The screwed over generation?
There’s nothing I hate more than whinging students. I think we might have tarnished ourselves with ‘the boy who cried wolf’ brush, complaining just too many times about our unfair deal in life. But it feels like for once there does seem to be a pretty good reason to have a moan.
I believe my generation has been screwed over; our 20’s and 30’s will be plagued by a recession we didn’t create (having never enjoyed the glory days), worrying about a changing climate and fighting a ‘war on terror’ with half the world.
On Tuesday I spent the day following the story of Lord Browne’s review on tuition fees. As a student journalist I was lucky enough to have access to the man who seems to have centered himself (in the media’s eyes) at the heart of the debate on the future of Higher Education funding: Chair of the Russell Group and Vice-Chancellor of Leeds University, Michael Arthur.
In the morning I heard him welcome the review’s recommendations, and yet surrounding me were students, staff from Leeds University Union, members of the UCU, and even Jon Snow (in Leeds to film the Channel 4 News live from the university’s refectory) worried about what such a hefty rise in fees would mean for the future generation: How will it affect access to university? Will the Lib Dems betray their student voters (seemingly likely)? And will it contribute to the widening gap in society?
But the one question that plagued me all day was: Is a degree really worth it anymore?
My parents come from a generation where going to university was a relatively rare thing to do. Having a degree opened doors and virtually guaranteed you a job. Until a couple of years ago I was under the same impression. Then the recession hit and graduate employment sunk.
I miss those days of naivety when I believed that having a degree from the University of Leeds would give me the right to a good job. That confidence has been replaced with an impending sense of doom
Now in my final year I worry every day about finishing my degree next year and being unemployed, or moving back to my home town and resigning myself to a job in one of the local pubs I’ve worked in since I was 13.

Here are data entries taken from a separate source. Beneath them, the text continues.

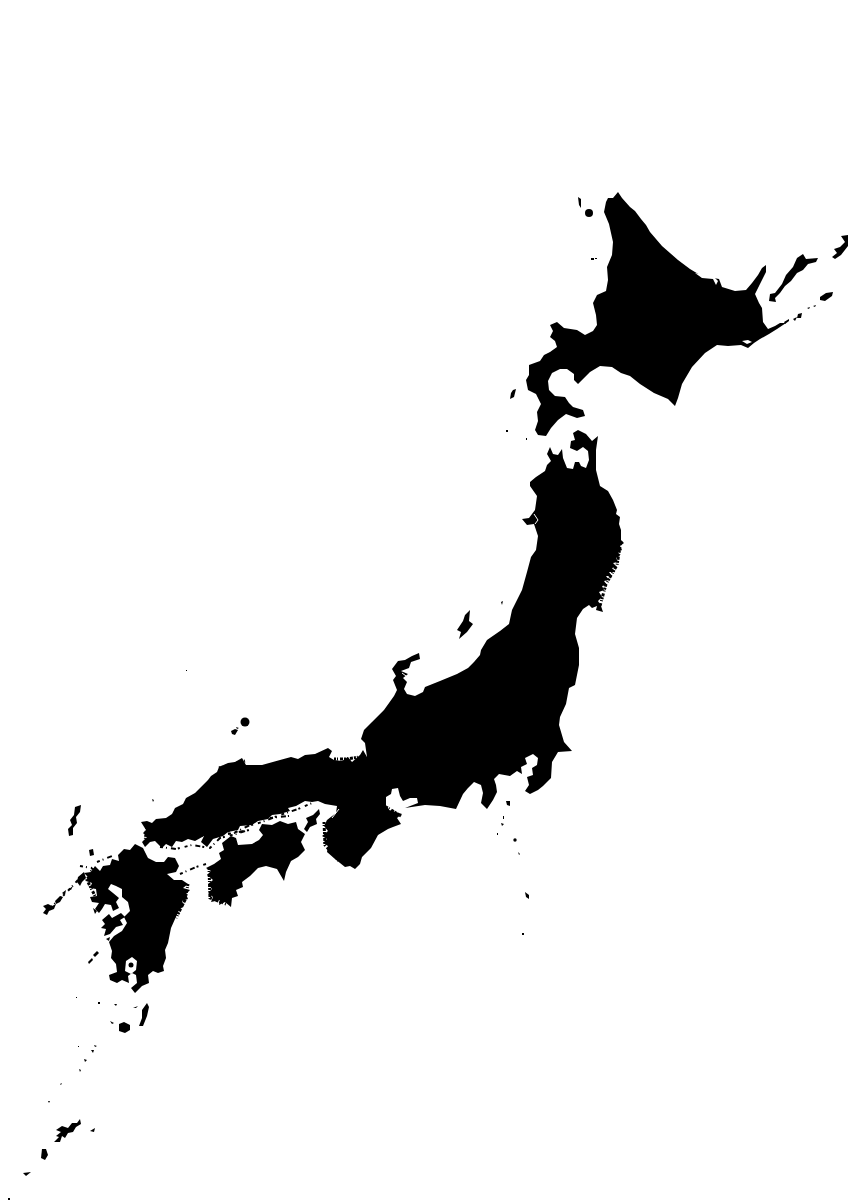
<!DOCTYPE html>
<html lang="en">
<head>
<meta charset="utf-8">
<title>Map of Japan</title>
<style>
:root { --sea: #ffffff; --land: #000000; }
html, body { margin: 0; background: var(--sea); overflow: hidden; }
.map { display: block; width: 848px; height: 1200px; background: var(--sea); }
.land { fill: var(--land); }
.inlets { fill: var(--sea); }
.inlet-lines { fill: none; stroke: var(--sea); stroke-width: 1; }
.rough-shore { fill: none; stroke: var(--land); stroke-width: 3; stroke-dasharray: 2 1 1 2 3 1; }
.islets { fill: none; stroke: var(--land); stroke-width: 2; stroke-dasharray: 3 3 1 4 5 2 2 5; }
</style>
</head>
<body>
<svg class="map" viewBox="0 0 848 1200" role="img" aria-label="Silhouette map of Japan">
  <g class="land">
    <path id="hokkaido" d="M618 192L622 198L630 207L635 211L641 219L646 225L650 232L662 246L678 260L690 269L700 275L708 277L719 279L722 287L735 291L746 290L752 283L758 275L762 268L766 265L766 272L760 284L755 294L759 303L762 308L763 322L768 329L775 326L780 323L786 323L777 329L769 334L760 339L754 343L748 348L741 345L728 346L717 345L705 353L692 367L682 384L678 398L675 406L668 399L654 393L640 384L630 376L621 373L612 367L600 366L590 372L578 384L574 380L574 374L567 369L560 369L552 373L548 381L549 390L555 396L565 397L569 403L573 407L583 410L585 416L577 418L566 414L558 420L551 428L546 436L538 435L535 430L538 421L537 412L541 404L536 394L528 390L526 380L529 375L529 365L540 361L544 355L550 352L557 347L555 341L550 337L553 331L550 325L557 322L564 328L577 330L585 335L593 331L597 325L596 315L593 303L597 295L606 291L608 280L607 267L612 255L613 242L609 224L604 212L606 202L608 198L613 198Z"/>
    <path id="honshu" d="M550 447L553 454L558 455L562 449L563 458L567 468L573 469L575 462L579 462L581 466L586 468L589 460L588 451L583 447L577 451L570 448L571 441L575 440L573 433L578 430L586 434L592 441L598 436L596 450L596 470L600 486L608 491L613 500L617 510L616 514L620 517L619 524L621 530L621 540L624 543L620 546L622 550L618 552L620 556L616 558L618 562L613 563L617 567L612 568L615 572L609 572L612 576L606 576L609 580L604 581L607 585L602 586L604 590L599 592L602 597L598 601L601 606L603 612L596 610L597 606L592 608L589 605L583 609L577 618L575 634L579 648L579 665L575 685L569 688L566 704L560 717L559 725L564 742L572 751L558 752L552 762L551 778L543 786L538 790L530 794L525 791L529 785L527 777L533 775L532 768L537 765L538 758L533 754L525 758L527 764L521 767L522 774L517 771L510 776L499 774L494 779L496 785L497 792L493 800L487 809L481 803L483 793L481 785L474 782L468 788L463 794L456 809L440 806L425 805L405 808L418 803L417 798L410 798L403 801L400 796L398 788L392 789L391 794L386 797L386 805L389 810L396 812L402 814L397 818L401 824L393 827L388 829L378 835L371 848L362 857L360 864L355 869L350 866L345 867L335 859L327 852L328 846L323 843L327 839L322 836L328 831L324 826L327 820L336 813L337 806L325 804L318 801L312 802L305 801L296 806L288 808L290 811L280 814L272 815L268 819L258 821L252 825L240 826L238 830L228 832L223 836L213 839L207 847L201 842L204 836L195 841L188 839L182 842L176 841L172 847L166 844L162 848L155 841L150 842L145 847L142 842L147 837L143 833L146 830L141 822L147 821L152 823L156 819L166 818L172 814L175 808L183 804L186 798L195 793L208 780L211 776L217 772L219 767L228 763L235 762L242 758L246 765L262 765L280 760L291 757L298 759L305 755L315 754L328 748L332 751L329 757L334 760L342 761L348 757L352 762L360 755L363 750L367 757L365 743L361 739L364 730L372 722L384 710L394 696L397 690L393 680L396 676L392 669L398 661L405 660L412 656L419 653L420 659L411 662L409 668L401 671L408 674L403 678L407 682L404 689L407 694L415 696L423 692L425 687L440 681L457 674L468 668L474 662L480 655L481 650L487 640L500 631L509 624L512 610L522 590L527 572L531 557L536 550L538 536L534 524L527 525L522 519L529 518L535 510L537 496L530 486L530 482L536 477L545 471L547 465L551 461L547 454Z"/>
    <path id="shikoku" d="M206 868L214 864L221 859L219 853L224 850L222 843L231 836L236 838L238 845L252 844L259 840L263 835L259 830L262 824L272 825L280 821L288 824L296 822L298 829L305 834L301 842L305 850L298 857L291 861L286 872L284 881L277 869L266 866L258 868L250 876L242 882L243 887L236 890L238 896L232 898L231 907L225 902L219 905L220 900L211 902L213 897L208 893L212 889L208 884L213 880L207 875L211 871Z"/>
    <path id="awaji" d="M319 809L320 814L316 819L317 824L310 827L307 832L304 829L308 822L306 818L313 815Z"/>
    <path id="kyushu" d="M118 855L124 849L130 850L135 844L143 848L148 858L156 862L164 862L168 857L175 858L179 866L176 872L167 874L174 880L182 880L188 884L183 888L190 890L186 894L188 899L182 901L184 906L179 910L175 919L171 928L168 943L165 950L166 958L163 966L164 971L158 973L153 971L148 975L149 983L142 986L135 993L131 988L137 983L136 975L132 973L128 976L129 983L122 980L117 983L110 980L109 975L117 972L116 964L111 958L112 951L109 942L114 936L122 931L127 923L124 917L130 911L128 902L122 897L122 889L116 886L111 884L108 889L113 893L119 898L116 902L119 908L113 911L111 905L105 904L102 909L99 913L95 909L99 903L92 902L90 897L97 896L96 889L90 888L92 883L86 881L88 877L84 873L91 872L95 866L100 871L103 866L110 865L112 859L119 861Z"/>
    <path id="amakusa" d="M102 920L109 914L112 918L121 913L125 917L120 920L123 925L116 927L110 934L104 936L106 929L101 928L105 924Z"/>
  </g>

  <g id="bays" class="inlets">
    <path d="M126 961L132 957L137 961L136 970L131 974L125 971Z"/>
    <path d="M695 273L705 275L714 277L718 281L716 285L713 279L702 278Z"/>
    <path d="M742 341L748 340L752 342L747 344Z"/>
  </g>
  <circle class="land" cx="131" cy="965" r="2.5"/>
  <path class="inlet-lines" d="M534 514L538 520L535 524M402 673L406 676M339 809L332 818M115 891L121 893"/>

  <g id="ragged-coasts" class="rough-shore">
    <path d="M621 541L617 565L606 584L600 606"/>
    <path d="M334 759L346 759L360 757"/>
    <path d="M188 884L185 900L176 918"/>
    <path d="M209 868L210 898L226 904"/>
    <path d="M324 822L325 845L340 862"/>
    <path d="M147 825L145 842M93 868L87 880L95 896"/>
    <path d="M219 768L245 761M386 807L401 816"/>
  </g>

  <g id="inland-sea" class="islets">
    <path d="M202 828L212 824L207 834L220 831L236 832L248 826L262 822L280 815L298 809L312 803"/>
    <path d="M160 847L176 849L192 845L210 848L220 838L236 834L252 829"/>
    <path d="M200 830L204 842L213 836M228 834L244 831M270 818L289 816"/>
    <path d="M180 874L196 867L206 864"/>
  </g>

  <g id="northern-islands" class="land">
    <path d="M578 197L581 199L581 208L579 205Z"/>
    <circle cx="589" cy="213" r="4"/>
    <path d="M591 258H594V260H591ZM595 258H597V259H595Z"/>
    <path d="M513 390L516 389L514 397L510 399L511 393Z"/>
    <path d="M506 430H508V432H506ZM526 438H527V440H526Z"/>
    <path d="M770 294L775 293L782 284L786 275L793 267L797 258L803 254L806 259L818 258L816 262L808 264L803 270L797 273L791 281L785 286L780 293L775 298L776 302L769 301Z"/>
    <path d="M848 235L841 236L845 242L840 247L834 249L837 253L832 257L835 259L841 255L848 246Z"/>
    <path d="M820 297L826 293L833 292L832 296L825 301L820 300Z"/>
    <path d="M784 322L789 319L789 321L785 324ZM798 314L802 313L801 318L797 318ZM793 319L797 317L795 321ZM807 308L810 307L809 309ZM813 306L816 305L815 307Z"/>
  </g>

  <g id="sea-of-japan-islands" class="land">
    <path d="M470 610L469 621L473 624L467 632L459 639L461 632L457 630L463 621L465 615Z"/>
    <path d="M501 602L503 601L502 605Z"/>
    <circle cx="245" cy="722" r="4.5"/>
    <path d="M231 731L235 729L238 730L235 735L232 734ZM236 727L239 728L237 729Z"/>
    <path d="M186 670H187V671H186ZM152 799L154 800L153 802Z"/>
  </g>

  <g id="western-islands" class="land">
    <path d="M75 807L81 805L80 812L76 817L77 823L73 828L73 835L69 836L68 829L72 825L70 820L74 815Z"/>
    <path d="M89 850L93 849L94 855L90 856Z"/>
    <path d="M78 877L84 872L86 878L82 882L80 886L77 882Z"/>
    <path d="M43 906L48 904L52 906L56 904L54 909L49 911L47 915L43 913L46 909Z"/>
    <path d="M55 901L60 896L63 897L60 902L56 904ZM62 893L66 890L65 895ZM69 889L73 886L71 890Z"/>
    <path d="M88 962L92 958L93 960L89 964ZM93 955L97 951L99 953L95 957Z"/>
    <path d="M93 908L97 911L95 914ZM106 939L110 937L109 941Z"/>
  </g>
  <path id="goto-islets" class="islets" d="M50 908L66 893L78 880M80 866L92 868M97 862L112 856"/>

  <g id="southern-islands" class="land">
    <path d="M147 1003L149 1007L147 1016L143 1026L139 1026L142 1018L142 1010Z"/>
    <path d="M119 1024L124 1022L130 1025L130 1030L125 1033L119 1031Z"/>
    <path d="M110 1021L114 1023L112 1024ZM114 1004L117 1004L116 1006ZM133 1008L138 1006L136 1008ZM98 1002H100V1004H98ZM76 997H77V998H76Z"/>
    <path d="M94 1045L97 1046L95 1047ZM91 1050L94 1050L93 1053ZM84 1059L87 1060L85 1062ZM78 1046H79V1047H78ZM79 1069L81 1070L80 1072ZM60 1084L62 1083L61 1085ZM48 1101L50 1101L49 1103Z"/>
    <path d="M56 1130L62 1126L68 1128L72 1123L77 1123L80 1119L81 1124L76 1127L73 1132L68 1133L65 1138L62 1136L60 1142L54 1142L59 1137L56 1136L61 1132Z"/>
    <path d="M90 1131L95 1128L94 1132Z"/>
    <path d="M42 1149L46 1149L48 1155L45 1160L41 1158Z"/>
    <path d="M23 1173L31 1172L26 1176Z"/>
    <path d="M8 1198H10V1200H8Z"/>
  </g>

  <g id="izu-islands" class="land">
    <path d="M506 801L510 801L510 806L507 805Z"/>
    <path d="M503 816H504V819H503ZM501 823L504 824L502 826ZM497 833H498V835H497Z"/>
    <circle cx="515" cy="840" r="1.7"/>
    <path d="M518 852L520 854L519 855Z"/>
    <path d="M525 892L529 895L529 899L526 897Z"/>
    <path d="M522 933H524V935H522Z"/>
  </g>
</svg>
</body>
</html>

In two years time new university students may well find themselves facing tuition fees averaging £6,000 a year (at Leeds Uni Michael Arthur has already said it will be more like seven or eight thousand). This is for the same education that I receive at £3,290 a year, the same education my brother received at £1,250 just a few years earlier. They’ll be graduating with debts of around £38,000 and will still be in the same position as me: terrified of unemployment
Most people I know who graduated this summer are yet to find a job and now plan on furthering their education, further. They’re looking at Masters, medical degrees, and business courses – getting themselves deeper and deeper into the red.
If the recession taught us anything it’s that living beyond our means and racking up debt is not realistic in the long-term. Surely the new system of fees would encourage a generation of young people into an “I’ll pay it back later” mentality? Have we learnt nothing?
The problem is that there is no obvious solution. Higher Education funding from the government is expected to be cut by 79%; this money has to be replaced. But should this financial burden really fall wholly on young people?
Jon Snow suggested that an alternative would be for businesses and banks (who need graduates) to pay into the system too. I agree, but still think the government shouldn’t just be throwing their hands in the air, void of all responsibility when they need graduates such as Doctors, Social Workers, Nurses…
And what about those professions, essential to our society, that require a degree but return a relatively small wage? Who will want to become a teacher when they’ll be facing a debt of over £40,000 to become qualified, with an average salary of around £25,000 a year?
It seems to me that there are too many people at university today. Many have merely taken the next step in education for lack of anything better to do, studying pointless degrees in order to have ‘the experience’ and flooding the employment market with graduates. Perhaps the answer is for Higher Education to revert back to its more elitist days, but this time for the academic, not the economic, elite.